The answer must be every line below that contains the string "Math".

> Records supplied:
☆ ☆ ☆ ☆ ☆ ☆ ☆

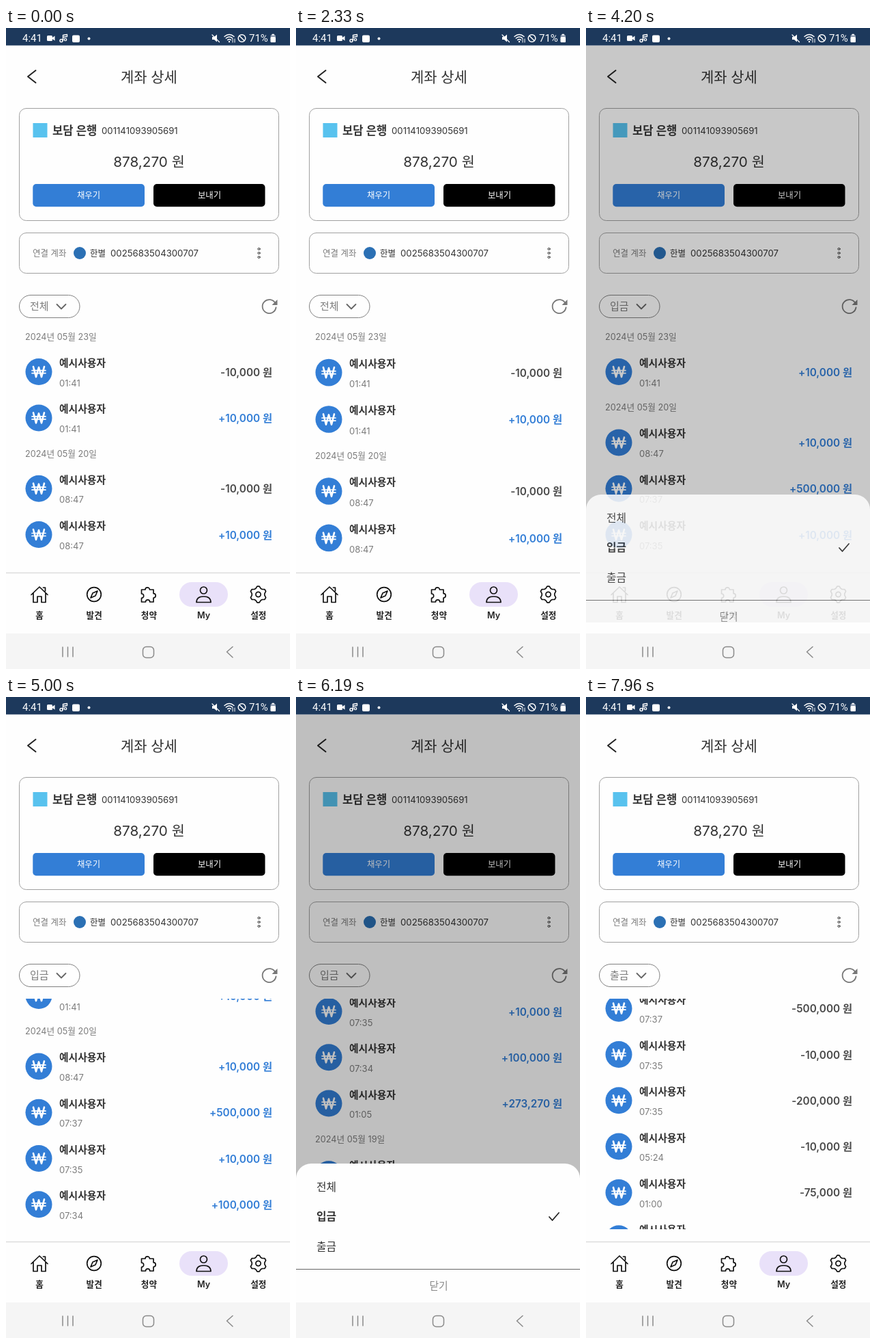
These frames come from a looping animation (416 by 937 pixels, 8 s). An HTML page:

```html
<!DOCTYPE html>
<html lang="ko">
<head>
<meta charset="utf-8">
<style>
  html, body { margin: 0; width: 100%; height: 100%; overflow: hidden; background: #fefefe; }
  svg { display: block; width: 416px; height: 937px; fill: none; stroke-linecap: round; stroke-linejoin: round; }
  text { font-family: Inter, "Noto Sans CJK KR", "Noto Sans CJK", sans-serif; white-space: pre; }
  .sys { font-family: Roboto, sans-serif; }
</style>
</head>
<body>
<svg id="stage" viewBox="0 0 416 937"></svg>
<script>
const BLUE = '#337ed6', DARK = '#333', GRAY = '#7c7c7c';
const FILTERS = ['전체', '입금', '출금'];
const LOOP = 8000, STEP = 97;

// day, then [time, amount] rows
const HISTORY = [
  ['23', [['01:41', -10000], ['01:41', 10000]]],
  ['20', [['08:47', -10000], ['08:47', 10000], ['07:37', 500000], ['07:37', -500000],
    ['07:35', -10000], ['07:35', -200000], ['07:35', 10000], ['07:34', 100000],
    ['05:24', -10000], ['01:05', 273270], ['01:00', -75000], ['00:52', -10000]]],
  ['19', [['22:10', 10000], ['21:40', -20000], ['20:15', 50000]]]
];

// [time, value] points, linear in between
const SCROLL = [[289, 0], [290, 66], [484, 215], [678, 280], [969, 308], [1159, 308], [1160, 242],
  [1354, 95], [1548, 30], [1930, 0], [4999, 0], [5000, 66], [5194, 215], [5400, 262],
  [5776, 281], [6779, 281], [6780, 0], [7769, 0], [7770, 66], [7960, 218]];
const STRETCH = [[1930, 0], [2130, .04], [2330, .0165], [2520, 0]];
const SHEET = [[3419, 0], [3420, .1], [3610, 1], [4199, 1], [4200, .85], [4490, 0],
  [5986, 0], [5987, .1], [6181, 1], [6780, 1], [7165, 0]];
const CUES = [0, 290, 1160, 2330, 3420, 4200, 5000, 5890, 6780, 7770, 7960];

// cy is the vertical middle of the glyphs
const text = (x, cy, size, str, fill = DARK, weight = 400, anchor = 'start', cls = '') =>
  `<text class="${cls}" x="${x}" y="${cy + size * .365}" font-size="${size}" fill="${fill}" font-weight="${weight}" text-anchor="${anchor}">${str}</text>`;
const mid = (x, cy, size, str, fill, weight) => text(x, cy, size, str, fill, weight, 'middle');
const rect = (x, y, w, h, r, attrs) => `<rect x="${x}" y="${y}" width="${w}" height="${h}" rx="${r}" ${attrs}/>`;
const circle = (x, y, r, attrs) => `<circle cx="${x}" cy="${y}" r="${r}" ${attrs}/>`;
const line = (d, color, width) => `<path d="${d}" stroke="${color}" stroke-width="${width}"/>`;

function statusBar() {
  const w = '#fff', fill = `fill="${w}"`;
  return rect(0, 0, 416, 25.5, 0, 'fill="#1d395c"') +
    text(24, 15, 15, '4:41', w, 400, 'start', 'sys') +
    rect(60, 11, 8, 8, 1.5, fill) + `<path d="M68 14l3.5-2.5v7L68 16z" ${fill}/>` +
    line('M83.5 18v-7.5l6-1v3l-6 1', w, 1.4) +
    circle(81, 18.5, 2, `stroke="${w}" stroke-width="1.4"`) + circle(87, 17, 1.7, `stroke="${w}" stroke-width="1.3"`) +
    rect(97, 10.5, 11, 10.5, 2, fill) + circle(121.5, 15.5, 2, fill) +
    `<path d="M302 13h3l4-3.5v11L305 17h-3z" ${fill}/>` + line('M302 10l10.5 10.5', w, 1.3) +
    line('M320 12.5q7-6 14 0M322.3 15q4.7-4 9.4 0M324.6 17.5q2.4-2 4.8 0', w, 1.5) +
    circle(327, 20, 1.2, fill) + line('M332 16v5M335 21v-5', w, 1) +
    circle(345.5, 15, 5.3, `stroke="${w}" stroke-width="1.5"`) + line('M342 11.5l7 7', w, 1.5) +
    text(356, 15, 15, '71%', w, 400, 'start', 'sys') +
    rect(387.5, 10, 7.5, 11, 1.5, 'fill="#8d9bb0"') + rect(387.5, 13, 7.5, 8, 1.5, fill) + rect(389.5, 8.8, 3.5, 2, .5, fill);
}

function account() {
  const box = 'stroke="#a0a0a0" stroke-width="1"';
  return line('M43.5 62L32 71l11.5 9', '#222', 2) +
    mid(209.5, 71, 21, '계좌 상세', DARK, 500) +
    rect(19.5, 117.5, 380, 164, 10, box) +
    rect(39.5, 139, 21, 21, 0, 'fill="#58c2ee"') +
    text(68, 150, 16.6, '보담 은행', DARK, 600) +
    text(140, 150.5, 13.2, '001141093905691', DARK) +
    mid(209.5, 195.5, 20.7, '878,270 원', DARK) +
    rect(39.3, 228, 163.7, 33.2, 5, `fill="${BLUE}"`) + mid(121, 244, 12.4, '채우기', '#fff', 500) +
    rect(216, 228, 163.5, 33.2, 5, 'fill="#000"') + mid(298, 244, 12.4, '보내기', '#fff', 500) +
    rect(19.5, 299.5, 380, 59, 10, box) +
    text(39, 329, 12.5, '연결 계좌', GRAY) +
    circle(108, 329, 9, 'fill="#2b70b4"') +
    text(123, 329, 12.5, '한별', DARK, 500) +
    text(153, 329, 13.2, '0025683504300707', DARK) +
    [323, 329, 335].map(y => circle(370.5, y, 1.5, 'stroke="#222" stroke-width="1"')).join('') +
    rect(19.5, 390.5, 88.5, 33, 16.5, 'stroke="#808080"') +
    `<g id="chip"></g>` + line('M74.5 404l6.5 6.5 6.5-6.5', '#666', 1.8) +
    line('M394.5 402.5A10 10 0 1 0 395.5 408.5', '#777', 1.8) +
    `<path d="M397.5 397v8h-8z" fill="#777"/>`;
}

function row(cy, [time, amount]) {
  const sum = (amount < 0 ? '-' : '+') + Math.abs(amount).toLocaleString('en-US') + ' 원';
  return circle(48, cy, 19.5, `fill="${BLUE}"`) +
    line(`M40 ${cy - 7.5}l4 15 4-14 4 14 4-15`, '#fff', 2.6) +
    line(`M38 ${cy - 2}h20M38 ${cy + 2}h20`, '#fff', 1.7) +
    text(78, cy - 13, 14.8, '예시사용자', DARK, 600) +
    text(78, cy + 16.5, 13, time, GRAY) +
    text(390, cy + .5, 15.3, sum, amount < 0 ? '#4a4a4a' : BLUE, 600, 'end');
}

function list(filter) {
  const sign = [0, 1, -1][filter];
  let y = 433, out = '';
  for (const [day, rows] of HISTORY) {
    out += text(28, y + 18.3, 12.7, `2024년 05월 ${day}일`, GRAY);
    y += 36;
    for (const r of rows) {
      if (r[1] * sign < 0) continue;
      out += row(y + 33.6, r);
      y += 67.3;
    }
  }
  return out;
}

function tabs() {
  const gear = Array.from({ length: 24 }, (_, i) => {
    const a = (i - .5) * Math.PI / 12, r = i % 4 < 2 ? 12 : 9.4;
    return (369.5 + r * Math.sin(a)).toFixed(1) + ' ' + (828 - r * Math.cos(a)).toFixed(1);
  }).join('L');
  const ink = d => line(d, '#111', 1.7);
  const ring = (x, y, r) => circle(x, y, r, 'stroke="#111" stroke-width="1.7"');
  return rect(0, 796, 416, 89, 0, 'fill="#fefefe"') + line('M0 796.5H416', '#dcdcdc', 1.5) +
    rect(254, 810, 71, 36, 18, 'fill="#e9e1f9"') +
    ink('M37 828.5L49 817l12 11.5M40 826v13.5h6v-8.5h6v8.5h6V826M54.5 818h3v5') +
    ring(129, 828, 10.3) + ink('M134 823l-3 7-7 3 3-7z') +
    ink('M198.5 821h5.5a3.2 3.2 0 1 1 6.4 0h5.6v5.6a3.2 3.2 0 1 1 0 6.4v6h-5.3a3.1 3.1 0 0 0-6.2 0h-6v-5.6a3.2 3.2 0 0 0 0-6.4z') +
    ring(289.5, 822, 5) + ink('M279 839.5c0-6.5 4-8.5 10.5-8.5s10.5 2 10.5 8.5z') +
    ink('M' + gear + 'z') + ring(369.5, 828, 3.6) +
    ['홈', '발견', '청약', 'My', '설정'].map((s, i) => mid(49 + 80.2 * i, 858.5, 12.6, s, '#222', 600)).join('');
}

function navBar() {
  return rect(0, 885, 416, 52, 0, 'fill="#f5f5f5"') +
    line('M83 905v14M90.5 905v14M98 905v14M332 904.5l-8.5 7.5 8.5 8', '#8a8a8a', 1.5) +
    rect(200.5, 904.5, 16, 16, 5, 'stroke="#8a8a8a" stroke-width="1.5"');
}

function options(filter) {
  return FILTERS.map((s, i) => text(30, 716 + 43.5 * i, 15.8, s, DARK, i === filter ? 600 : 400)).join('') +
    line(`M371 ${760 + 43.5 * (filter - 1)}l4.5 5 9.5-11`, '#222', 1.7);
}

const $ = id => document.getElementById(id);
$('stage').innerHTML =
  `<clipPath id="view"><rect y="441" width="416" height="337"/></clipPath>` +
  account() +
  `<g clip-path="url(#view)"><g id="list"></g></g>` +
  tabs() +
  `<g id="shade">${rect(0, 25.5, 416, 843.5, 0, 'fill="#000"')}</g>` +
  `<g id="sheet"><path d="M0 885V704a22 22 0 0 1 22-22H394a22 22 0 0 1 22 22V885z" fill="#fefefe"/>` +
  `<g id="options"></g>${line('M0 836.5H416', '#666', 1)}${mid(209, 861, 14.8, '닫기', '#888')}</g>` +
  navBar() + statusBar();

function at(keys, t) {
  const i = keys.findIndex(k => k[0] > t);
  if (i === 0) return keys[0][1];
  if (i < 0) return keys[keys.length - 1][1];
  const [t0, a] = keys[i - 1], [t1, b] = keys[i];
  return a + (b - a) * (t - t0) / (t1 - t0);
}

// the screen refreshes about ten times a second
function snap(t) {
  const start = CUES.filter(c => c <= t).pop();
  return start + Math.floor((t - start) / STEP) * STEP;
}

let shown = -1;
function draw() {
  const t = snap(performance.now() % LOOP);
  const filter = t < 4200 ? 0 : t < 6780 ? 1 : 2;
  if (filter !== shown) {
    shown = filter;
    $('list').innerHTML = list(filter);
    $('options').innerHTML = options(filter);
    $('chip').innerHTML = text(35, 407, 15, FILTERS[filter], GRAY);
  }
  const open = at(SHEET, t);
  $('list').setAttribute('transform',
    `translate(0 441) scale(1 ${1 + at(STRETCH, t)}) translate(0 ${-441 - at(SCROLL, t)})`);
  $('shade').setAttribute('opacity', open * .25);
  $('sheet').setAttribute('opacity', open);
  requestAnimationFrame(draw);
}
draw();
</script>
</body>
</html>
```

☆ ☆ ☆ ☆ ☆ ☆ ☆

> Response to the task:
  const sum = (amount < 0 ? '-' : '+') + Math.abs(amount).toLocaleString('en-US') + ' 원';
    const a = (i - .5) * Math.PI / 12, r = i % 4 < 2 ? 12 : 9.4;
    return (369.5 + r * Math.sin(a)).toFixed(1) + ' ' + (828 - r * Math.cos(a)).toFixed(1);
  return start + Math.floor((t - start) / STEP) * STEP;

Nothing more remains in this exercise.